[ABOUT THIS TASK]
Lines from the records below that contain the word "value" are to be copied out.

[AVAILABLE DATA]
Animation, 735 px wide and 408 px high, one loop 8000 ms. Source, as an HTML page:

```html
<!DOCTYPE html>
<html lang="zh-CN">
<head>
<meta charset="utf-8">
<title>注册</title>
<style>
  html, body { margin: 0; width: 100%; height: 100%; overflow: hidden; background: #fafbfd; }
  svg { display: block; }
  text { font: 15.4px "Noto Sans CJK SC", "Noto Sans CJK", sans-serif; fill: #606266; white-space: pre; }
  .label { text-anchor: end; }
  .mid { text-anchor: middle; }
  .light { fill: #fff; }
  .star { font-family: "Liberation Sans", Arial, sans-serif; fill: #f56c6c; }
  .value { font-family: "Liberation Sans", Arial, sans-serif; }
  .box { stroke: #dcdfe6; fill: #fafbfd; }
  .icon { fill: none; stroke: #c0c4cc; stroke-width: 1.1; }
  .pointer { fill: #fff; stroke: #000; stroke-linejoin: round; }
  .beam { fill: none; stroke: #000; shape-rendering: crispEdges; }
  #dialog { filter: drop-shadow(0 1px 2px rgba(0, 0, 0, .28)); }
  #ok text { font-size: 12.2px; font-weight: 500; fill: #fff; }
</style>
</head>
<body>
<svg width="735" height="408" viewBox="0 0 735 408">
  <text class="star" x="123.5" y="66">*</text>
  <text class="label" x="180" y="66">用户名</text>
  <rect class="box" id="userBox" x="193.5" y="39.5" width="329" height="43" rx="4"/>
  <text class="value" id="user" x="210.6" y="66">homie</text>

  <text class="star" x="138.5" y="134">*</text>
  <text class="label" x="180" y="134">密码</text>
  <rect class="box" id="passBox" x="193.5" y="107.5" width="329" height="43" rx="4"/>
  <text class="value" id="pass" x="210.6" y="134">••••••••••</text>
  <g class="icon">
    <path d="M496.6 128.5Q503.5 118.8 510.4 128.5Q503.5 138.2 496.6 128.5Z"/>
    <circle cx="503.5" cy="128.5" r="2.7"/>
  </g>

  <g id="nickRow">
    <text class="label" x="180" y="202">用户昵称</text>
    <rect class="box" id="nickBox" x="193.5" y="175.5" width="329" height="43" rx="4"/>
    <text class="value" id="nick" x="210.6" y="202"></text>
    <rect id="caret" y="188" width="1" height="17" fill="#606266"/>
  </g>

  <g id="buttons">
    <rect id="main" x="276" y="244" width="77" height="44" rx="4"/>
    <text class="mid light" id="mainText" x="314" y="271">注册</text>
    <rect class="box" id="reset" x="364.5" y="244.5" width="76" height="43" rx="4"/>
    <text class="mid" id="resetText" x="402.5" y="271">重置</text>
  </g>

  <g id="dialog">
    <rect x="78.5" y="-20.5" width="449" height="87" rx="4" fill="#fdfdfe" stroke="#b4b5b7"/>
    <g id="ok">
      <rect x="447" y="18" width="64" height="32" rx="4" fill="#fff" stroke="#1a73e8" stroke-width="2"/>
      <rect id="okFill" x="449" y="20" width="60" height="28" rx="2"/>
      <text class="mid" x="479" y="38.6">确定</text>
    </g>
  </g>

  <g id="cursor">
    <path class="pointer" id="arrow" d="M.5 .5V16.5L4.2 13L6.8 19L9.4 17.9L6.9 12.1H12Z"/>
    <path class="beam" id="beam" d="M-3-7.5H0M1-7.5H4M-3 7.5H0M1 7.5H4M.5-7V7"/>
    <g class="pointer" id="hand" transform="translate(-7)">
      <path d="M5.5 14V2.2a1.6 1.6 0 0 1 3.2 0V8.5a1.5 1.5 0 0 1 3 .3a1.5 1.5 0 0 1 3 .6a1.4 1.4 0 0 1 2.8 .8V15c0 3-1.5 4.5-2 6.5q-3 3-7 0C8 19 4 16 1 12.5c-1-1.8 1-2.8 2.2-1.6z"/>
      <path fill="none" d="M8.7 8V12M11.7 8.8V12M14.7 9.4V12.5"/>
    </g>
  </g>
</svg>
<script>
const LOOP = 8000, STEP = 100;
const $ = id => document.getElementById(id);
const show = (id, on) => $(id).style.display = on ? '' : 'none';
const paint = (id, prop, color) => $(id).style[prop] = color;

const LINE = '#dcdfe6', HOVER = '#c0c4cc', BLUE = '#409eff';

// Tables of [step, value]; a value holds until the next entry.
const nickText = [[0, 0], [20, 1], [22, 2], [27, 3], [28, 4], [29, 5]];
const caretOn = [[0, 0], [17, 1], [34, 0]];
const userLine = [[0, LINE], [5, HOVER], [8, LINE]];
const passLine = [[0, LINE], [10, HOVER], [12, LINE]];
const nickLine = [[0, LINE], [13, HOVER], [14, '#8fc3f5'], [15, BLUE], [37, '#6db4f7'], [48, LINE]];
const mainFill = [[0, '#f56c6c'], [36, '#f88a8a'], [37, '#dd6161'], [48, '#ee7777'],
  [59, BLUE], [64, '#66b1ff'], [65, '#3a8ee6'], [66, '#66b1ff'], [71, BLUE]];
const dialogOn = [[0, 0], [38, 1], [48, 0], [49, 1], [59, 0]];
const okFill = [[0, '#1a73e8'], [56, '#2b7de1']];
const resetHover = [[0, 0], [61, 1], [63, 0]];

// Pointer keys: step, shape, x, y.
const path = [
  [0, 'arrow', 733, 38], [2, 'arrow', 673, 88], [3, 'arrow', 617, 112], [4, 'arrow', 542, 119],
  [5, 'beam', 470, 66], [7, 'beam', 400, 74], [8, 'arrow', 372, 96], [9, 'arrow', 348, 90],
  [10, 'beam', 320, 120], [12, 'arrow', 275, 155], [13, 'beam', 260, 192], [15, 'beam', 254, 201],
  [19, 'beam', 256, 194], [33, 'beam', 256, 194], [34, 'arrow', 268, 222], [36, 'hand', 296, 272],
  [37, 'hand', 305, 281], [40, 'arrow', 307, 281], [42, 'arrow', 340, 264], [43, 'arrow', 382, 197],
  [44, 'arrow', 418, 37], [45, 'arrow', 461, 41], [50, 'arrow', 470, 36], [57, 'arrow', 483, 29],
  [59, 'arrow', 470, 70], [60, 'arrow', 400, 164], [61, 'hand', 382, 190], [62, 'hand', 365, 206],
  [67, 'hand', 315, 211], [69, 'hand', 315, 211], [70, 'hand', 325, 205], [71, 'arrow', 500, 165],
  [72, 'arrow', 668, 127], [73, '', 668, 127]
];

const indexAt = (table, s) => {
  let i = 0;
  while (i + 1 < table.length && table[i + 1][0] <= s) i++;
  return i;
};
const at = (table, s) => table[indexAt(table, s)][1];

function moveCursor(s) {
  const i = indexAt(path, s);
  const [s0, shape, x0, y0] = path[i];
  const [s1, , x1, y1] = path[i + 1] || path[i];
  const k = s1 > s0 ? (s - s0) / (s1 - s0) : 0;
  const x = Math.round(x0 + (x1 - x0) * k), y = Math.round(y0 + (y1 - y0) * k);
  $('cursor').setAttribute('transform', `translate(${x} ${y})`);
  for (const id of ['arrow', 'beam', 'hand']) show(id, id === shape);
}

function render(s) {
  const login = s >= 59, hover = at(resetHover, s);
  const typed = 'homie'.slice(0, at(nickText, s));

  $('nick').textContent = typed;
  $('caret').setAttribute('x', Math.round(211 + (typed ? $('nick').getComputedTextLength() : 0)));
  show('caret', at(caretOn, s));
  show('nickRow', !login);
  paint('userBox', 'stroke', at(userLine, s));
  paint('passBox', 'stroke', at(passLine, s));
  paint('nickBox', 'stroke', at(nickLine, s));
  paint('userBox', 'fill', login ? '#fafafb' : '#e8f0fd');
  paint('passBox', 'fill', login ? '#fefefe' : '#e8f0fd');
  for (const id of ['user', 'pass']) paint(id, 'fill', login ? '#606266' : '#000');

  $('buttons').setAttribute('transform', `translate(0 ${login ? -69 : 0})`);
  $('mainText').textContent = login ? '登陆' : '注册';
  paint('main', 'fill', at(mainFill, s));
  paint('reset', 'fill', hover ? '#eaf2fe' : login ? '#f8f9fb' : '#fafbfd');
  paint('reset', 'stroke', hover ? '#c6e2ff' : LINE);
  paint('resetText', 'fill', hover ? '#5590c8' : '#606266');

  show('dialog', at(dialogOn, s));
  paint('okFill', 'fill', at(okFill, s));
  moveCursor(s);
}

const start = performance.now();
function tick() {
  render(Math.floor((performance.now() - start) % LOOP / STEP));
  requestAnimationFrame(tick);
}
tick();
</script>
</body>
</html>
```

[TASK OUTPUT]
  .value { font-family: "Liberation Sans", Arial, sans-serif; }
  <text class="value" id="user" x="210.6" y="66">homie</text>
  <text class="value" id="pass" x="210.6" y="134">••••••••••</text>
    <text class="value" id="nick" x="210.6" y="202"></text>
// Tables of [step, value]; a value holds until the next entry.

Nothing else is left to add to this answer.